* **Exercise goal**: Search the entries for the word "rows" and pull out each line that has it.

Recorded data
========================

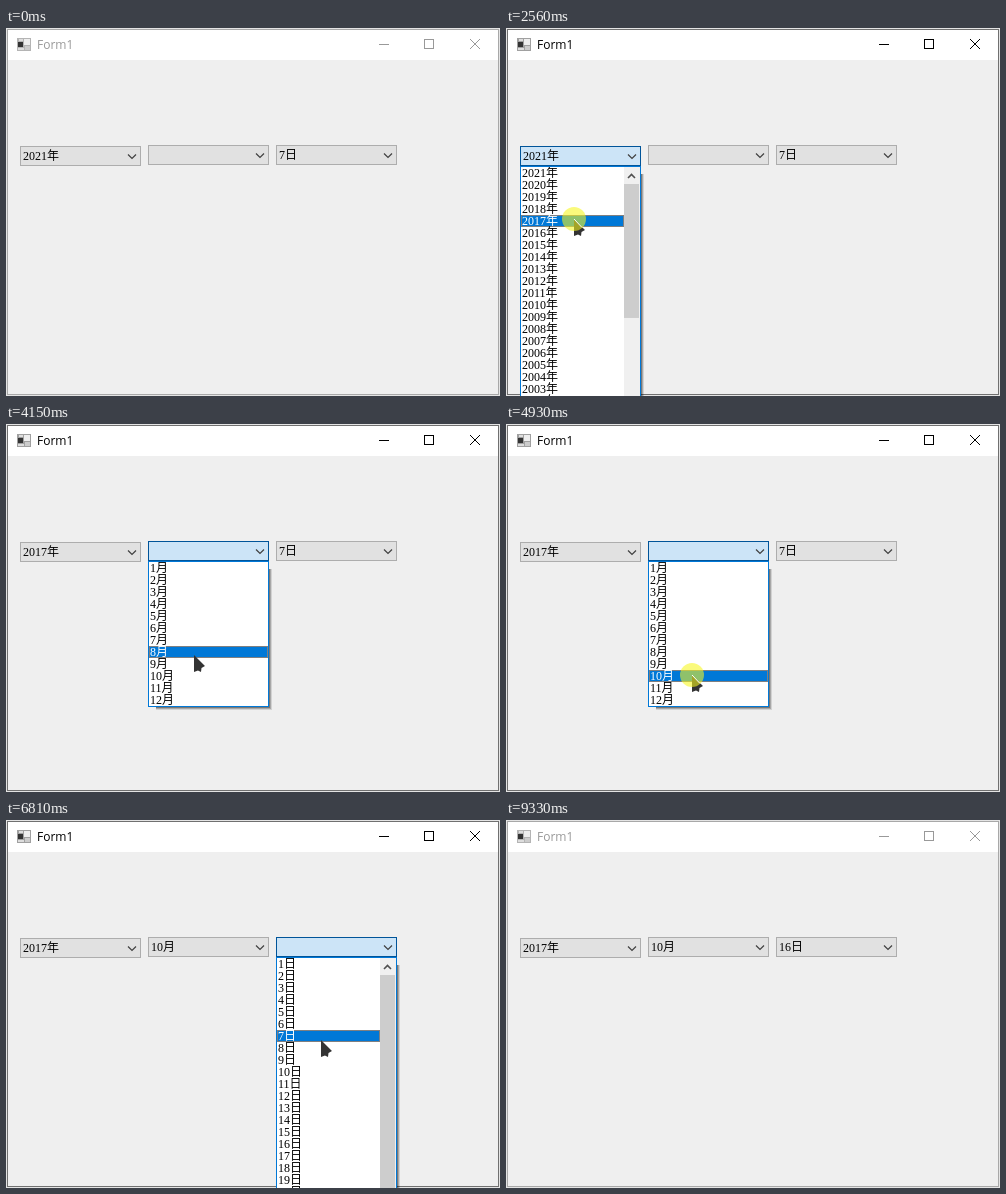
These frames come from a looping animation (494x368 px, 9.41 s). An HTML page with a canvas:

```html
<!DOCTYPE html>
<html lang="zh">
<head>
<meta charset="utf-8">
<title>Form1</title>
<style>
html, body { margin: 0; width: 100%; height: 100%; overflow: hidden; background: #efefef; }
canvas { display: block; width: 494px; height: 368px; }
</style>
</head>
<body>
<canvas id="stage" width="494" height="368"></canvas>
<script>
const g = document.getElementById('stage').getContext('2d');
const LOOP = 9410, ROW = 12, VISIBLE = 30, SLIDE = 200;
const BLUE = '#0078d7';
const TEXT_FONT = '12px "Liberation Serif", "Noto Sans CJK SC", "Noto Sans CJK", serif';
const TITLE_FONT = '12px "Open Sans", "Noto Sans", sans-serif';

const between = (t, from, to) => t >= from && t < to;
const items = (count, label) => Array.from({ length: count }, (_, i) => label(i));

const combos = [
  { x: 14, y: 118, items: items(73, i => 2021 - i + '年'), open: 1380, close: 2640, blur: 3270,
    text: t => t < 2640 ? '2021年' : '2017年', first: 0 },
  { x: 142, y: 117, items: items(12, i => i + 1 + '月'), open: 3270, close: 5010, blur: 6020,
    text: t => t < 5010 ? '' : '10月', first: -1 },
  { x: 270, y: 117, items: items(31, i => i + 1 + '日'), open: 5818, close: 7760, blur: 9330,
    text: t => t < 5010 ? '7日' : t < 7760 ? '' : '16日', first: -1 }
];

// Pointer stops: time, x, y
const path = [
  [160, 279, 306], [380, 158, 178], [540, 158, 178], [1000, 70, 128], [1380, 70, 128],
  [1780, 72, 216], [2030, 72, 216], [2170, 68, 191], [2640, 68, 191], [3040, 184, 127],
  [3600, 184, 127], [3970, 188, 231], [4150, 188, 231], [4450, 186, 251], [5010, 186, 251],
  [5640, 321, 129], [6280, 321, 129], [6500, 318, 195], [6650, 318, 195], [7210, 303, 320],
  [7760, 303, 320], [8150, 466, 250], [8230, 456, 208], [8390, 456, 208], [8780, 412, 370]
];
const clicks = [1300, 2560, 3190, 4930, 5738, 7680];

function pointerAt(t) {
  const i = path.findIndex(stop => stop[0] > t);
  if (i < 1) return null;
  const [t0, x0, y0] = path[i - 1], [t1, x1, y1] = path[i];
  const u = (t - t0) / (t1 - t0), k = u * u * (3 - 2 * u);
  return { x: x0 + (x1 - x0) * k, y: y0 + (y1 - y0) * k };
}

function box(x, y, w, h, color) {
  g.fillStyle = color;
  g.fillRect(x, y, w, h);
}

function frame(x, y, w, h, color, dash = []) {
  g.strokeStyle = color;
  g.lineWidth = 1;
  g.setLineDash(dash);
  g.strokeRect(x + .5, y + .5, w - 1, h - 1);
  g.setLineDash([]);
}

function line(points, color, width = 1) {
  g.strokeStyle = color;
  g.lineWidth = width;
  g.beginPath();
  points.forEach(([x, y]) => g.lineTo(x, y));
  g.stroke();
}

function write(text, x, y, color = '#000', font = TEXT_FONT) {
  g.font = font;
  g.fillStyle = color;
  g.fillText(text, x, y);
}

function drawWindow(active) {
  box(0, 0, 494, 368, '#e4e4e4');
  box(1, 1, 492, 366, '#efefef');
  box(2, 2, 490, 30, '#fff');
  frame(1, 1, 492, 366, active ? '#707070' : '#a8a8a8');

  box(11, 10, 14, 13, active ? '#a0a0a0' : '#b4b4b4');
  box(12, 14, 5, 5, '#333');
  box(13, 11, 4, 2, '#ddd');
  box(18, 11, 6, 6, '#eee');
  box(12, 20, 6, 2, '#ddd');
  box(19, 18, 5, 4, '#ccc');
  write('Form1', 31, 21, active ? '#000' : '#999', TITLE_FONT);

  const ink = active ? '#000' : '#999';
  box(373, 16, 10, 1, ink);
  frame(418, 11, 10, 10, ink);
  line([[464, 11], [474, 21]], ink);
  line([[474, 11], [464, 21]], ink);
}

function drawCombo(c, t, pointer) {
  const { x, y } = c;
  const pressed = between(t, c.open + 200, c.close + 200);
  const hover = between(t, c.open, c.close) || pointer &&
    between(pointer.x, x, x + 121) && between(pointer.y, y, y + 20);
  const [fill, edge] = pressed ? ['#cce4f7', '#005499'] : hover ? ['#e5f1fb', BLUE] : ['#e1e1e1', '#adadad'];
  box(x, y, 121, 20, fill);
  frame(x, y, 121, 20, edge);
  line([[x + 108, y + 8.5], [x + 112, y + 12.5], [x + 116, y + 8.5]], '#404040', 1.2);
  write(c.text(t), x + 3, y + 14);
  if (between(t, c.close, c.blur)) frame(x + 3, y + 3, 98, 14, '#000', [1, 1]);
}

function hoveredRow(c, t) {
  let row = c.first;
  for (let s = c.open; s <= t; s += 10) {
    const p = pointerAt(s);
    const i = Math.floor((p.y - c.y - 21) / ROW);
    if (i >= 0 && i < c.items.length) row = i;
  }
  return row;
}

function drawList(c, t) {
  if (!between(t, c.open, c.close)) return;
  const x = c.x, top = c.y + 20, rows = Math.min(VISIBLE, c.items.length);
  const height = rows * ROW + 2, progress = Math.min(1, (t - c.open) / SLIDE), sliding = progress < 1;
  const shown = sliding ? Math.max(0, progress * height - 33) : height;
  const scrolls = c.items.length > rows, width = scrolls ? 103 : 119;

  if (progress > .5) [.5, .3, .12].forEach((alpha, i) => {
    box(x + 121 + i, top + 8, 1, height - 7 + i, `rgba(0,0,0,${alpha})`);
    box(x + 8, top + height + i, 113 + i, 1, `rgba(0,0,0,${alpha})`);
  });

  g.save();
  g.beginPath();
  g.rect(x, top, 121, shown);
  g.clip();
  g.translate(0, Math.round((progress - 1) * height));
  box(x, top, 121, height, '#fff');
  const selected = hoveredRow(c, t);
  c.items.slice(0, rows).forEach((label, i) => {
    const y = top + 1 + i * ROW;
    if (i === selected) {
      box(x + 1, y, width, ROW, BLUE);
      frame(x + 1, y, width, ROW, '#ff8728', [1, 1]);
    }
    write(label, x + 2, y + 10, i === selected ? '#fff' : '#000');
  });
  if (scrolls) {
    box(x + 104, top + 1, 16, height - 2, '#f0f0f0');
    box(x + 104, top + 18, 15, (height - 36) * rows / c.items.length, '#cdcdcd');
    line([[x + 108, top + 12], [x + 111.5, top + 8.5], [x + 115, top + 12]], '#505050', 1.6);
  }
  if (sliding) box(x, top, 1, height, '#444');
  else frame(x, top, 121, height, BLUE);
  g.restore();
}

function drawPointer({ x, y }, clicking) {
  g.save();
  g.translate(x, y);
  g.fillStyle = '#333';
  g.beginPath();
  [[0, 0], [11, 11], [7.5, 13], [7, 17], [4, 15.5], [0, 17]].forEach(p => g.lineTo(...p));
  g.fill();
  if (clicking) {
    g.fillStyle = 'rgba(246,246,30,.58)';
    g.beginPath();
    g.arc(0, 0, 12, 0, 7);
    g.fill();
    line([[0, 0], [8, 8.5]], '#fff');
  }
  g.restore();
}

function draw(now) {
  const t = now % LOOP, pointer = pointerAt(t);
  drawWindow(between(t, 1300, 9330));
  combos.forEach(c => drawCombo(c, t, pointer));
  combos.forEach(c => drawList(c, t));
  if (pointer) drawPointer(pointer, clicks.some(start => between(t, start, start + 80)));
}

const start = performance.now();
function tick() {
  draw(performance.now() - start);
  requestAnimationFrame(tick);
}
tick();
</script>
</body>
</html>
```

========================

* **Task response**:
  const x = c.x, top = c.y + 20, rows = Math.min(VISIBLE, c.items.length);
  const height = rows * ROW + 2, progress = Math.min(1, (t - c.open) / SLIDE), sliding = progress < 1;
  const scrolls = c.items.length > rows, width = scrolls ? 103 : 119;
  c.items.slice(0, rows).forEach((label, i) => {
    box(x + 104, top + 18, 15, (height - 36) * rows / c.items.length, '#cdcdcd');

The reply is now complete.